BEGIN RECORDS FOR THE TASK

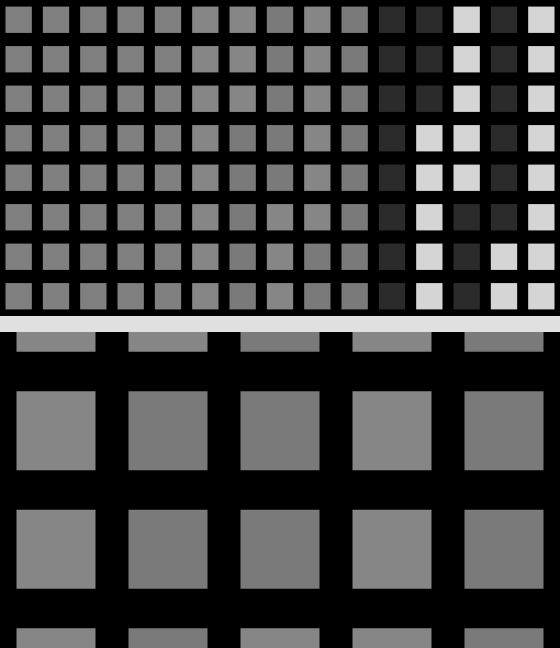
Top: the whole. Bottom: its middle third, enlarged.
Write a Shadertoy shader that draws this pattern.

```glsl
// Grid of 15 by 8 flat grey squares on black, in three bands of five columns.
// Each band shows the same on/off layout: the left one with nearly no contrast,
// the middle one faint and inverted, the right one strong.

const vec2 GRID = vec2(15.0, 8.0);
const float BAND_COLUMNS = 5.0;
const float HALF_SIDE = 1.0 / 24.0;   // in canvas heights
const float MID_GREY = 0.502;

// Antialiased coverage of an axis-aligned square centred on the origin.
float squareCoverage(vec2 p, float halfSide, float pixel) {
    vec2 inside = clamp((halfSide - abs(p)) / pixel + 0.5, 0.0, 1.0);
    return inside.x * inside.y;
}

// +1 for lit cells, -1 for dark ones; each column flips once at its own row,
// and neighbouring columns flip in opposite directions.
float cellState(int column, float rowFromTop) {
    float flipRow = float[5](0.0, 3.0, 5.0, 6.0, 8.0)[column];
    float above = rowFromTop < flipRow ? 1.0 : -1.0;
    return column % 2 == 0 ? above : -above;
}

// Signed contrast of each band around the middle grey.
float bandContrast(float band) {
    return band < 0.5 ? 0.0 : band < 1.5 ? -0.024 : 0.333;
}

float cellGrey(vec2 cell) {
    float band = floor((cell.x + 0.5) / BAND_COLUMNS);
    int column = int(cell.x - band * BAND_COLUMNS + 0.5);
    float rowFromTop = GRID.y - 1.0 - cell.y;
    return MID_GREY + bandContrast(band) * cellState(column, rowFromTop);
}

void mainImage(out vec4 fragColor, in vec2 fragCoord) {
    float pixel = 1.0 / iResolution.y;
    vec2 canvas = vec2(iResolution.x * pixel, 1.0);
    vec2 cellSize = canvas / GRID;

    // Cell index and position from the cell centre
    vec2 gridPos = fragCoord * pixel / cellSize;
    vec2 cell = clamp(floor(gridPos), vec2(0.0), GRID - 1.0);
    vec2 local = (gridPos - cell - 0.5) * cellSize;

    float grey = cellGrey(cell) * squareCoverage(local, HALF_SIDE, pixel);
    fragColor = vec4(vec3(grey), 1.0);
}
```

END RECORDS FOR THE TASK

EXERCISE:
What is needed is an exact copy of all the records, minus any pictures.

TASK SOLUTION:
Top: the whole. Bottom: its middle third, enlarged.
Write a Shadertoy shader that draws this pattern.

```glsl
// Grid of 15 by 8 flat grey squares on black, in three bands of five columns.
// Each band shows the same on/off layout: the left one with nearly no contrast,
// the middle one faint and inverted, the right one strong.

const vec2 GRID = vec2(15.0, 8.0);
const float BAND_COLUMNS = 5.0;
const float HALF_SIDE = 1.0 / 24.0;   // in canvas heights
const float MID_GREY = 0.502;

// Antialiased coverage of an axis-aligned square centred on the origin.
float squareCoverage(vec2 p, float halfSide, float pixel) {
    vec2 inside = clamp((halfSide - abs(p)) / pixel + 0.5, 0.0, 1.0);
    return inside.x * inside.y;
}

// +1 for lit cells, -1 for dark ones; each column flips once at its own row,
// and neighbouring columns flip in opposite directions.
float cellState(int column, float rowFromTop) {
    float flipRow = float[5](0.0, 3.0, 5.0, 6.0, 8.0)[column];
    float above = rowFromTop < flipRow ? 1.0 : -1.0;
    return column % 2 == 0 ? above : -above;
}

// Signed contrast of each band around the middle grey.
float bandContrast(float band) {
    return band < 0.5 ? 0.0 : band < 1.5 ? -0.024 : 0.333;
}

float cellGrey(vec2 cell) {
    float band = floor((cell.x + 0.5) / BAND_COLUMNS);
    int column = int(cell.x - band * BAND_COLUMNS + 0.5);
    float rowFromTop = GRID.y - 1.0 - cell.y;
    return MID_GREY + bandContrast(band) * cellState(column, rowFromTop);
}

void mainImage(out vec4 fragColor, in vec2 fragCoord) {
    float pixel = 1.0 / iResolution.y;
    vec2 canvas = vec2(iResolution.x * pixel, 1.0);
    vec2 cellSize = canvas / GRID;

    // Cell index and position from the cell centre
    vec2 gridPos = fragCoord * pixel / cellSize;
    vec2 cell = clamp(floor(gridPos), vec2(0.0), GRID - 1.0);
    vec2 local = (gridPos - cell - 0.5) * cellSize;

    float grey = cellGrey(cell) * squareCoverage(local, HALF_SIDE, pixel);
    fragColor = vec4(vec3(grey), 1.0);
}
```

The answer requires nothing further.